__Data section__:
- - - -

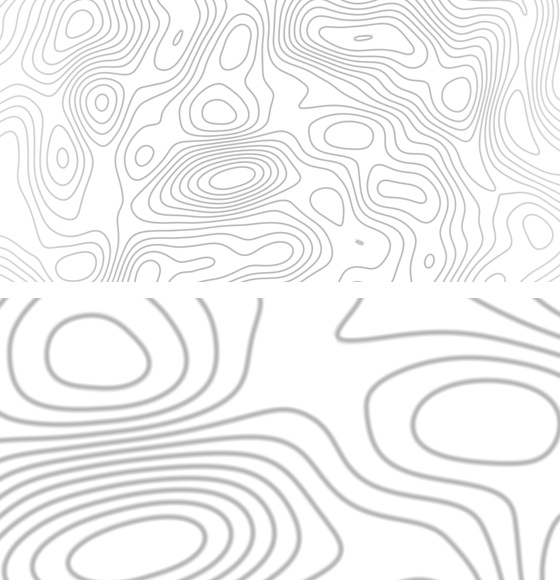
Top: the whole. Bottom: its middle third, enlarged.
A WebGL 1 fragment shader for this pattern:

```glsl
precision highp float;
// Topographic map: thin grey contour lines of a smooth random terrain on white.

uniform vec2 u_resolution;

const vec3  PAPER       = vec3(1.0);
const vec3  INK         = vec3(0.715);
const float EDGE_INK    = 0.6;     // ink strength at the left and right edges
const float LINE_RADIUS = 0.0058;  // soft half width, in canvas heights
const float HILL_SIZE   = 0.40;    // noise cell, in canvas heights
const float STRETCH     = 0.85;    // below 1 draws the hills out along GRAIN
const float GRAIN       = 0.85;    // main direction of the ridges, radians
const float LEVELS      = 13.5;    // contours per unit of height
const float DETAIL      = 0.30;    // amplitude of the finer octave
const float WARP        = 0.14;    // bending of the hills
const vec2  SEED        = vec2(17.3, 42.6);
const float TAU         = 6.2831853;

float hash(vec2 p) {
  return fract(sin(dot(p, vec2(127.1, 311.7))) * 43758.5453);
}

mat2 rotation(float angle) {
  float c = cos(angle), s = sin(angle);
  return mat2(c, s, -s, c);
}

// Slope contribution of one lattice corner
float corner(vec2 cell, vec2 offset) {
  float angle = TAU * hash(cell);
  return dot(vec2(cos(angle), sin(angle)), offset);
}

float gradientNoise(vec2 p) {
  vec2 i = floor(p), f = fract(p);
  vec2 u = f * f * f * (f * (f * 6.0 - 15.0) + 10.0);
  vec2 e = vec2(1.0, 0.0);
  float low  = mix(corner(i, f), corner(i + e.xy, f - e.xy), u.x);
  float high = mix(corner(i + e.yx, f - e.yx), corner(i + e.xx, f - e.xx), u.x);
  return mix(low, high, u.y);
}

// Terrain height, measured in contour levels
float terrain(vec2 p) {
  vec2 q = rotation(-GRAIN) * p / HILL_SIZE;
  q = q * vec2(STRETCH, 1.0) + SEED;
  q += WARP * vec2(sin(2.1 * q.y + 0.6), sin(1.8 * q.x + 2.3));
  float height = gradientNoise(q);
  height += DETAIL * gradientNoise(rotation(0.6) * q * 2.0 + 9.4);
  return LEVELS * height + 0.5;
}

void main() {
  vec2 p = gl_FragCoord.xy / u_resolution.y;

  // Distance to the nearest contour, from the level and its slope
  vec2 e = vec2(0.002, 0.0);
  vec2 slope = vec2(terrain(p + e.xy) - terrain(p - e.xy),
                    terrain(p + e.yx) - terrain(p - e.yx)) / (2.0 * e.x);
  float level = abs(fract(terrain(p) + 0.5) - 0.5);
  float dist = level / max(length(slope), 0.5);

  // Soft line, at least about a pixel wide
  float radius = max(LINE_RADIUS, 1.2 / u_resolution.y);
  float line = 1.0 - smoothstep(0.0, radius, dist);

  // Ink pales towards the sides
  float side = abs(2.0 * gl_FragCoord.x / u_resolution.x - 1.0);
  float strength = mix(1.0, EDGE_INK, smoothstep(0.45, 1.0, side));

  gl_FragColor = vec4(mix(PAPER, INK, line * strength), 1.0);
}
```
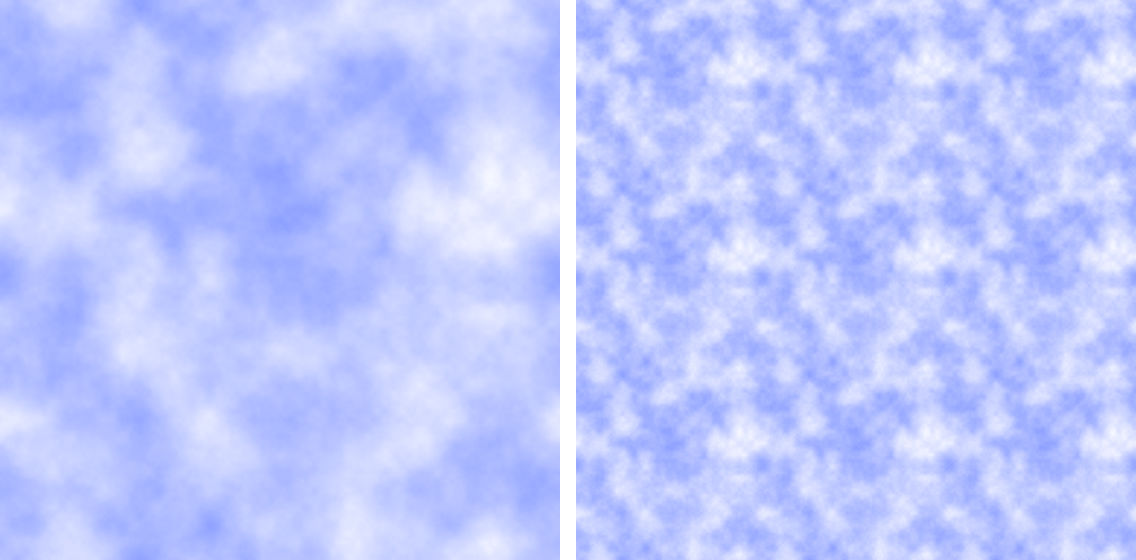
Left, the tile; right, the same tile 3 across and 3 down.
A WebGL 2 fragment shader for this texture:

```glsl
#version 300 es
precision highp float;
precision highp int;
// Soft, pale blue and white clouds: a tiling sum of wrapped value noise.

#define BASE_CELLS 8        // lattice cells across the canvas, first octave
#define OCTAVES 6
#define GAIN 0.5            // amplitude ratio between octaves
#define CONTRAST 1.1
#define BRIGHTNESS 0.54     // average position between sky and cloud
#define SKY_COLOR vec3(0.48, 0.565, 1.0)
#define CLOUD_COLOR vec3(1.0)
#define SEED 17u

uniform vec2 u_resolution;
out vec4 fragColor;

// Integer hash of a lattice point, from 0 to 1.
float hash(ivec2 cell, uint salt) {
    uint h = uint(cell.x) * 1597334677u ^ uint(cell.y) * 3812015801u;
    h ^= (salt + SEED) * 2654435769u;
    h = (h ^ (h >> 16)) * 2146121005u;
    h = (h ^ (h >> 15)) * 2221713035u;
    h ^= h >> 16;
    return float(h >> 8) / 16777216.0;
}

// Value noise whose lattice wraps after a whole number of cells.
float wrappedNoise(vec2 uv, int cells, uint salt) {
    vec2 p = uv * float(cells);
    vec2 corner = floor(p);
    vec2 f = p - corner;
    vec2 blend = f * f * (3.0 - 2.0 * f);
    ivec2 a = ivec2(corner) % cells;
    ivec2 b = (a + 1) % cells;
    float low = mix(hash(a, salt), hash(ivec2(b.x, a.y), salt), blend.x);
    float high = mix(hash(ivec2(a.x, b.y), salt), hash(b, salt), blend.x);
    return mix(low, high, blend.y);
}

// Octaves double in frequency, so each one still wraps at the edges.
float cloudDensity(vec2 uv) {
    float sum = 0.0;
    float total = 0.0;
    float amplitude = 1.0;
    int cells = BASE_CELLS;
    for (int i = 0; i < OCTAVES; i++) {
        sum += amplitude * wrappedNoise(uv, cells, uint(i));
        total += amplitude;
        amplitude *= GAIN;
        cells *= 2;
    }
    return sum / total;
}

void main() {
    vec2 uv = gl_FragCoord.xy / u_resolution;
    float cover = BRIGHTNESS + CONTRAST * (cloudDensity(uv) - 0.5);
    fragColor = vec4(mix(SKY_COLOR, CLOUD_COLOR, clamp(cover, 0.0, 1.0)), 1.0);
}
```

- - - -

__Work to complete__: Give back the entries verbatim but drop every picture.

__Solved exercise__:
Top: the whole. Bottom: its middle third, enlarged.
A WebGL 1 fragment shader for this pattern:

```glsl
precision highp float;
// Topographic map: thin grey contour lines of a smooth random terrain on white.

uniform vec2 u_resolution;

const vec3  PAPER       = vec3(1.0);
const vec3  INK         = vec3(0.715);
const float EDGE_INK    = 0.6;     // ink strength at the left and right edges
const float LINE_RADIUS = 0.0058;  // soft half width, in canvas heights
const float HILL_SIZE   = 0.40;    // noise cell, in canvas heights
const float STRETCH     = 0.85;    // below 1 draws the hills out along GRAIN
const float GRAIN       = 0.85;    // main direction of the ridges, radians
const float LEVELS      = 13.5;    // contours per unit of height
const float DETAIL      = 0.30;    // amplitude of the finer octave
const float WARP        = 0.14;    // bending of the hills
const vec2  SEED        = vec2(17.3, 42.6);
const float TAU         = 6.2831853;

float hash(vec2 p) {
  return fract(sin(dot(p, vec2(127.1, 311.7))) * 43758.5453);
}

mat2 rotation(float angle) {
  float c = cos(angle), s = sin(angle);
  return mat2(c, s, -s, c);
}

// Slope contribution of one lattice corner
float corner(vec2 cell, vec2 offset) {
  float angle = TAU * hash(cell);
  return dot(vec2(cos(angle), sin(angle)), offset);
}

float gradientNoise(vec2 p) {
  vec2 i = floor(p), f = fract(p);
  vec2 u = f * f * f * (f * (f * 6.0 - 15.0) + 10.0);
  vec2 e = vec2(1.0, 0.0);
  float low  = mix(corner(i, f), corner(i + e.xy, f - e.xy), u.x);
  float high = mix(corner(i + e.yx, f - e.yx), corner(i + e.xx, f - e.xx), u.x);
  return mix(low, high, u.y);
}

// Terrain height, measured in contour levels
float terrain(vec2 p) {
  vec2 q = rotation(-GRAIN) * p / HILL_SIZE;
  q = q * vec2(STRETCH, 1.0) + SEED;
  q += WARP * vec2(sin(2.1 * q.y + 0.6), sin(1.8 * q.x + 2.3));
  float height = gradientNoise(q);
  height += DETAIL * gradientNoise(rotation(0.6) * q * 2.0 + 9.4);
  return LEVELS * height + 0.5;
}

void main() {
  vec2 p = gl_FragCoord.xy / u_resolution.y;

  // Distance to the nearest contour, from the level and its slope
  vec2 e = vec2(0.002, 0.0);
  vec2 slope = vec2(terrain(p + e.xy) - terrain(p - e.xy),
                    terrain(p + e.yx) - terrain(p - e.yx)) / (2.0 * e.x);
  float level = abs(fract(terrain(p) + 0.5) - 0.5);
  float dist = level / max(length(slope), 0.5);

  // Soft line, at least about a pixel wide
  float radius = max(LINE_RADIUS, 1.2 / u_resolution.y);
  float line = 1.0 - smoothstep(0.0, radius, dist);

  // Ink pales towards the sides
  float side = abs(2.0 * gl_FragCoord.x / u_resolution.x - 1.0);
  float strength = mix(1.0, EDGE_INK, smoothstep(0.45, 1.0, side));

  gl_FragColor = vec4(mix(PAPER, INK, line * strength), 1.0);
}
```
Left, the tile; right, the same tile 3 across and 3 down.
A WebGL 2 fragment shader for this texture:

```glsl
#version 300 es
precision highp float;
precision highp int;
// Soft, pale blue and white clouds: a tiling sum of wrapped value noise.

#define BASE_CELLS 8        // lattice cells across the canvas, first octave
#define OCTAVES 6
#define GAIN 0.5            // amplitude ratio between octaves
#define CONTRAST 1.1
#define BRIGHTNESS 0.54     // average position between sky and cloud
#define SKY_COLOR vec3(0.48, 0.565, 1.0)
#define CLOUD_COLOR vec3(1.0)
#define SEED 17u

uniform vec2 u_resolution;
out vec4 fragColor;

// Integer hash of a lattice point, from 0 to 1.
float hash(ivec2 cell, uint salt) {
    uint h = uint(cell.x) * 1597334677u ^ uint(cell.y) * 3812015801u;
    h ^= (salt + SEED) * 2654435769u;
    h = (h ^ (h >> 16)) * 2146121005u;
    h = (h ^ (h >> 15)) * 2221713035u;
    h ^= h >> 16;
    return float(h >> 8) / 16777216.0;
}

// Value noise whose lattice wraps after a whole number of cells.
float wrappedNoise(vec2 uv, int cells, uint salt) {
    vec2 p = uv * float(cells);
    vec2 corner = floor(p);
    vec2 f = p - corner;
    vec2 blend = f * f * (3.0 - 2.0 * f);
    ivec2 a = ivec2(corner) % cells;
    ivec2 b = (a + 1) % cells;
    float low = mix(hash(a, salt), hash(ivec2(b.x, a.y), salt), blend.x);
    float high = mix(hash(ivec2(a.x, b.y), salt), hash(b, salt), blend.x);
    return mix(low, high, blend.y);
}

// Octaves double in frequency, so each one still wraps at the edges.
float cloudDensity(vec2 uv) {
    float sum = 0.0;
    float total = 0.0;
    float amplitude = 1.0;
    int cells = BASE_CELLS;
    for (int i = 0; i < OCTAVES; i++) {
        sum += amplitude * wrappedNoise(uv, cells, uint(i));
        total += amplitude;
        amplitude *= GAIN;
        cells *= 2;
    }
    return sum / total;
}

void main() {
    vec2 uv = gl_FragCoord.xy / u_resolution;
    float cover = BRIGHTNESS + CONTRAST * (cloudDensity(uv) - 0.5);
    fragColor = vec4(mix(SKY_COLOR, CLOUD_COLOR, clamp(cover, 0.0, 1.0)), 1.0);
}
```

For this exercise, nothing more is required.